Another thing that is often overlooked is drifting back up under ice sheets. I may loose some people here, but trust me, it works. I'll let my fly drift 15 or so feet back under the ice, and then I retrieve it back up with slow twitches. Its an absolute blast when you stick one under the ice, and its definitely something you should try.
As for fly selection, my best overall fish catcher is a sculpin pattern. They ride deep, have a good natural profile, and are often a bit smaller in size. I generally throw a #2 el sculpito if I'm fishing sculpin patterns, and its a great overall fish catcher. This time of year though, I'm hunting for a trophy, and that means a different type of streamer.
My go to big fish streamer in the winter is a double deceiver
. It is a big profiled streamer, and it is a big fish killer! I tie mine with a ton of lead wire wraps on the front hook, and that in combination with the sink tip gets it into the strike zone. Now fishing big flies isn't for everyone, and when I'm throwing flies like a double deceiver, I'm forgoing quantity for one quality fish. Its trophy hunting at its core, and although it can be tedious, its very rewarding.
My go to streamer set up is a fast 9' 8wt rod, and a good reel. I generally carry one spool of floating line, and one of sinking. My current setup is a 9' Redington CPX

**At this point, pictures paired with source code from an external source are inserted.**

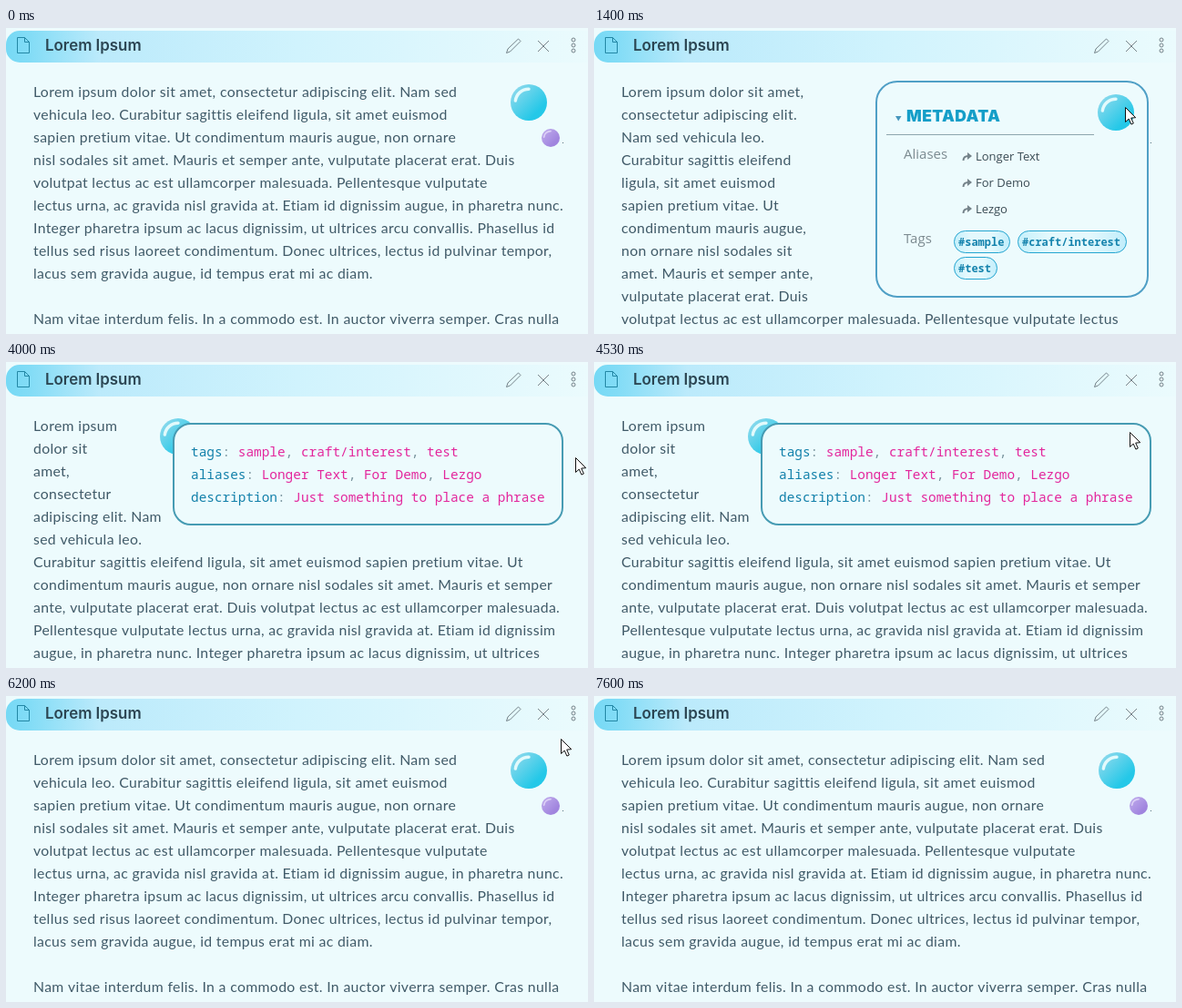
An HTML page with a canvas that plays this animation: 639 px wide and 337 px high, repeating every 9070 ms.

```html
<!DOCTYPE html>
<html lang="en">
<head>
<meta charset="utf-8">
<title>Note with hover bubbles</title>
<style>
html, body { margin: 0; width: 100%; height: 100%; overflow: hidden; background: #edfbfd; }
canvas { display: block; width: 639px; height: 337px; }
</style>
</head>
<body>
<canvas id="stage"></canvas>
<script>
const W = 639, H = 337, LOOP = 9070, STEP = 200 / 3;
const BG = '#edfbfd', GRAY = '#75838a', TEAL = '#2387a5';
const BODY = '15.8px Lato, sans-serif';
const CODE = '14.4px "Noto Sans Mono", monospace';
const LABEL = '15px "Open Sans", sans-serif';

const BLUE = { x: 574, y: 82, r: 20 };
const PURPLE = { x: 598, y: 121, r: 10 };
const META = { x: 310, y: 59, w: 298, h: 237 };
const SOURCE = { x: 184, y: 68, w: 427, h: 111 };

const canvas = document.getElementById('stage');
const ctx = canvas.getContext('2d');
const ratio = window.devicePixelRatio || 1;
canvas.width = W * ratio;
canvas.height = H * ratio;
ctx.scale(ratio, ratio);

const TEXT = {
  closed: [
    'Lorem ipsum dolor sit amet, consectetur adipiscing elit. Nam sed',
    'vehicula leo. Curabitur sagittis eleifend ligula, sit amet euismod',
    'sapien pretium vitae. Ut condimentum mauris augue, non ornare',
    'nisl sodales sit amet. Mauris et semper ante, vulputate placerat erat. Duis',
    'volutpat lectus ac est ullamcorper malesuada. Pellentesque vulputate',
    'lectus urna, ac gravida nisl gravida at. Etiam id dignissim augue, in pharetra nunc.',
    'Integer pharetra ipsum ac lacus dignissim, ut ultrices arcu convallis. Phasellus id',
    'tellus sed risus laoreet condimentum. Donec ultrices, lectus id pulvinar tempor,',
    'lacus sem gravida augue, id tempus erat mi ac diam.',
    '',
    'Nam vitae interdum felis. In a commodo est. In auctor viverra semper. Cras nulla'
  ],
  meta: [
    'Lorem ipsum dolor sit amet,',
    'consectetur adipiscing elit.',
    'Nam sed vehicula leo.',
    'Curabitur sagittis eleifend',
    'ligula, sit amet euismod',
    'sapien pretium vitae. Ut',
    'condimentum mauris augue,',
    'non ornare nisl sodales sit',
    'amet. Mauris et semper ante,',
    'vulputate placerat erat. Duis',
    'volutpat lectus ac est ullamcorper malesuada. Pellentesque vulputate lectus'
  ],
  source: [
    'Lorem ipsum',
    'dolor sit',
    'amet,',
    'consectetur',
    'adipiscing elit. Nam',
    'sed vehicula leo.',
    'Curabitur sagittis eleifend ligula, sit amet euismod sapien pretium vitae. Ut',
    'condimentum mauris augue, non ornare nisl sodales sit amet. Mauris et semper',
    'ante, vulputate placerat erat. Duis volutpat lectus ac est ullamcorper malesuada.',
    'Pellentesque vulputate lectus urna, ac gravida nisl gravida at. Etiam id dignissim',
    'augue, in pharetra nunc. Integer pharetra ipsum ac lacus dignissim, ut ultrices'
  ]
};

// Pointer moves, in ticks: each eases from the last stop, optionally bent towards a point
const ENTRY = [626, 0];
const MOVES = [
  { from: 11, until: 24, to: [580, 89], bend: [590, 88] },
  { from: 32, until: 36, to: [617, 104] },
  { from: 41, until: 46, to: [580, 118] },
  { from: 56, until: 61, to: [630, 104] },
  { from: 61, until: 65, to: [598, 118] },
  { from: 65, until: 71, to: [580, 82], bend: [587, 54] },
  { from: 80, until: 89, to: [626, 68], bend: [598, 85] },
  { from: 89, until: 100, to: [562, 61], bend: [600, 20] },
  { from: 100, until: 104, to: [580, 84] },
  { from: 111, until: 114, to: [620, 24] }
];
const LEAVE = MOVES[MOVES.length - 1].until;

const smooth = k => k * k * (3 - 2 * k);

function tipAt(tick) {
  if (tick < MOVES[0].from || tick >= LEAVE) return null;
  let stop = ENTRY;
  for (const { from, until, to, bend } of MOVES) {
    if (tick <= from) break;
    if (tick < until) {
      const u = smooth((tick - from) / (until - from)), v = 1 - u;
      return stop.map((a, i) => {
        const mid = bend ? bend[i] : (a + to[i]) / 2;
        return Math.round(v * v * a + 2 * u * v * mid + u * u * to[i]);
      });
    }
    stop = to;
  }
  return stop;
}

const near = ([x, y], ball, pad) => Math.hypot(x - ball.x, y - ball.y) < ball.r + pad;
const inside = ([x, y], p) =>
  x >= p.x - 1 && x <= p.x + p.w + 1 && y >= p.y - 1 && y <= p.y + p.h + 1;

// A bubble opens its panel; leaving the panel closes it
function nextView(view, tip) {
  if (!tip) return 'closed';
  if (view === 'meta' && inside(tip, META)) return view;
  if (view === 'source' && inside(tip, SOURCE)) return view;
  if (view !== 'closed') return 'closed';
  if (near(tip, BLUE, 6)) return 'meta';
  return near(tip, PURPLE, 4) ? 'source' : 'closed';
}

const views = ['closed'];
for (let tick = 0; tick < LOOP / STEP; tick++) {
  views.push(nextView(views[tick], tipAt(tick)));
}

function write(str, x, y, font, color, spacing = 0) {
  ctx.font = font;
  ctx.letterSpacing = spacing + 'px';
  ctx.fillStyle = color;
  ctx.fillText(str, x, y);
}

function paint(shape, fill, stroke, width = 1) {
  if (fill) {
    ctx.fillStyle = fill;
    ctx.fill(shape);
  }
  if (stroke) {
    ctx.strokeStyle = stroke;
    ctx.lineWidth = width;
    ctx.stroke(shape);
  }
}

const draw = (d, ...style) => paint(new Path2D(d), ...style);

function box({ x, y, w, h }, r, ...style) {
  const shape = new Path2D();
  shape.roundRect(x, y, w, h, r);
  paint(shape, ...style);
}

function arc(x, y, r, from = 0, to = 2) {
  const shape = new Path2D();
  shape.arc(x, y, r, from * Math.PI, to * Math.PI);
  return shape;
}

function blend(x0, y0, x1, y1, stops) {
  const g = ctx.createLinearGradient(x0, y0, x1, y1);
  stops.forEach(([at, color]) => g.addColorStop(at, color));
  return g;
}

function bubble(x, y, r, light, dark, shine) {
  const d = r * 0.7;
  paint(arc(x, y, r), blend(x - d, y - d, x + d, y + d, [[0, light], [0.85, dark]]));
  ctx.lineCap = 'round';
  paint(arc(x, y, r * 0.74, 1.04, 1.5), null, shine, r * 0.17);
  ctx.lineCap = 'butt';
}

const blueBubble = (x, y) => bubble(x, y, BLUE.r, '#84d8ec', '#24c8e8', '#e2fafc');

function header() {
  box({ x: 0, y: 3, w: W, h: 35 }, [15, 0, 0, 15], blend(0, 0, W, 0,
    [[0, '#76d9f5'], [0.04, '#82dcf6'], [0.16, '#bbeafb'], [0.5, '#d0f3fd'], [1, '#ebfbfd']]));
  draw('M12.5 10.5h8l5 5v12h-13zM20.5 10.5v5h5', null, TEAL);
  write('Lorem Ipsum', 43, 25, '600 16.9px Inter, sans-serif', '#2b4552');
  draw('M549.5 27.5l1.5-4.5 11.5-11 2.5 2.5-11.5 11.5z', null, GRAY);
  draw('M584 14l12 12m0-12l-12 12', null, GRAY);
  for (let i = 0; i < 3; i++) paint(arc(623, 13 + 6 * i, 2), null, GRAY);
}

function closedView() {
  blueBubble(BLUE.x, BLUE.y);
  bubble(PURPLE.x, PURPLE.y, PURPLE.r, '#bba6ea', '#a084de', '#dccff6');
}

function pill(label, x, y, w) {
  const fill = blend(x, 0, x + w, 0,
    [[0, '#c4f0fb'], [0.3, '#e4f9fd'], [0.65, '#e4f9fd'], [1, '#c0edfb']]);
  box({ x: x + 0.5, y: y + 0.5, w: w - 1, h: 24 }, 12, fill, '#25a5d0');
  write(label, x + 5, y + 17, 'bold 12px "Noto Sans Mono", monospace', '#1583ad');
}

function aliasRow(label, y) {
  draw(`M405.5 ${y}q0-5 5.5-5`, null, GRAY, 2);
  draw(`M410 ${y - 9}l5 4-5 4z`, GRAY);
  write(label, 419, y, '13px "Open Sans", sans-serif', '#3a4b54');
}

function metaView() {
  box(META, 23, BG, '#4f9fc6', 2);
  draw('M331 97h6.5l-3.3 5.5z', '#4696bd');
  write('METADATA', 343, 103, '900 17.5px Inter, sans-serif', '#159ec8', 0.4);
  draw('M321 117.5h228', null, '#8da5ad');
  blueBubble(573, 93);

  write('Aliases', 340, 144, LABEL, '#7c8a90');
  write('Tags', 340, 237, LABEL, '#7c8a90');
  ['Longer Text', 'For Demo', 'Lezgo'].forEach((name, i) => aliasRow(name, 146 + 29 * i));
  pill('#sample', 395, 223, 62);
  pill('#craft/interest', 465, 223, 120);
  pill('#test', 395, 252, 48);
}

function codeLine(key, values, y) {
  let x = 203;
  const put = (str, color) => {
    write(str, x, y, CODE, color);
    x += ctx.measureText(str).width;
  };
  put(key, '#1280aa');
  put(': ', '#78939d');
  values.forEach((value, i) => {
    if (i) put(', ', '#78939d');
    put(value, '#e3269c');
  });
}

function sourceView() {
  blueBubble(189, 82);
  box(SOURCE, 19, BG, '#469bb3', 2);
  codeLine('tags', ['sample', 'craft/interest', 'test'], 104);
  codeLine('aliases', ['Longer Text', 'For Demo', 'Lezgo'], 129);
  codeLine('description', ['Just something to place a phrase'], 154);
}

function pointer(tip) {
  if (!tip) return;
  ctx.save();
  ctx.translate(tip[0] + 0.5, tip[1] + 0.5);
  draw('M0 0v16l3.7-3.4 2.7 6 2.4-1.1-2.6-5.9 5-.4z', '#fff', '#111');
  ctx.restore();
}

const DRAW = { closed: closedView, meta: metaView, source: sourceView };

function render(time) {
  const tick = Math.floor((time % LOOP + 4) / STEP);
  const view = views[tick];
  ctx.fillStyle = BG;
  ctx.fillRect(0, 0, W, H);
  header();
  TEXT[view].forEach((str, i) => write(str, 30, 75.5 + 25 * i, BODY, '#405a68', 0.33));
  ctx.fillStyle = '#55707c';
  ctx.fillRect(611, 126, 1, 1);
  DRAW[view]();
  pointer(tipAt(tick));
}

const start = performance.now();
function loop() {
  render(performance.now() - start);
  requestAnimationFrame(loop);
}
loop();
</script>
</body>
</html>
```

8wt, paired with a Lamson Liquid
3.5. I have one spool of floating 8wt line, one spool on slow sink intermediate, and a SA Streamer express 300 grain. I generally throw the Streamer Express line the most, mainly because of how well it handles a big fly, and how quick it gets my streamer down. My leaders are pretty simple, and on all 3 spools i have the same one. I simply take 15in of 20lb flouro, and tie it to 20in of 0X flouro tippet (14lb). This short leader helps with casting, and helps the fly and line sink a bit better.
For those of you who haven't ever considered throwing streamers in the winter, I urge you to try it. The fish will still chase a fly like they do in the summer, and on top of that, they are a lot hungrier. It may not be as fast of action as you'll find midging and nymphing, but I can tell you that if you put in your due time, you'll find fish that will eat the average nymping fish.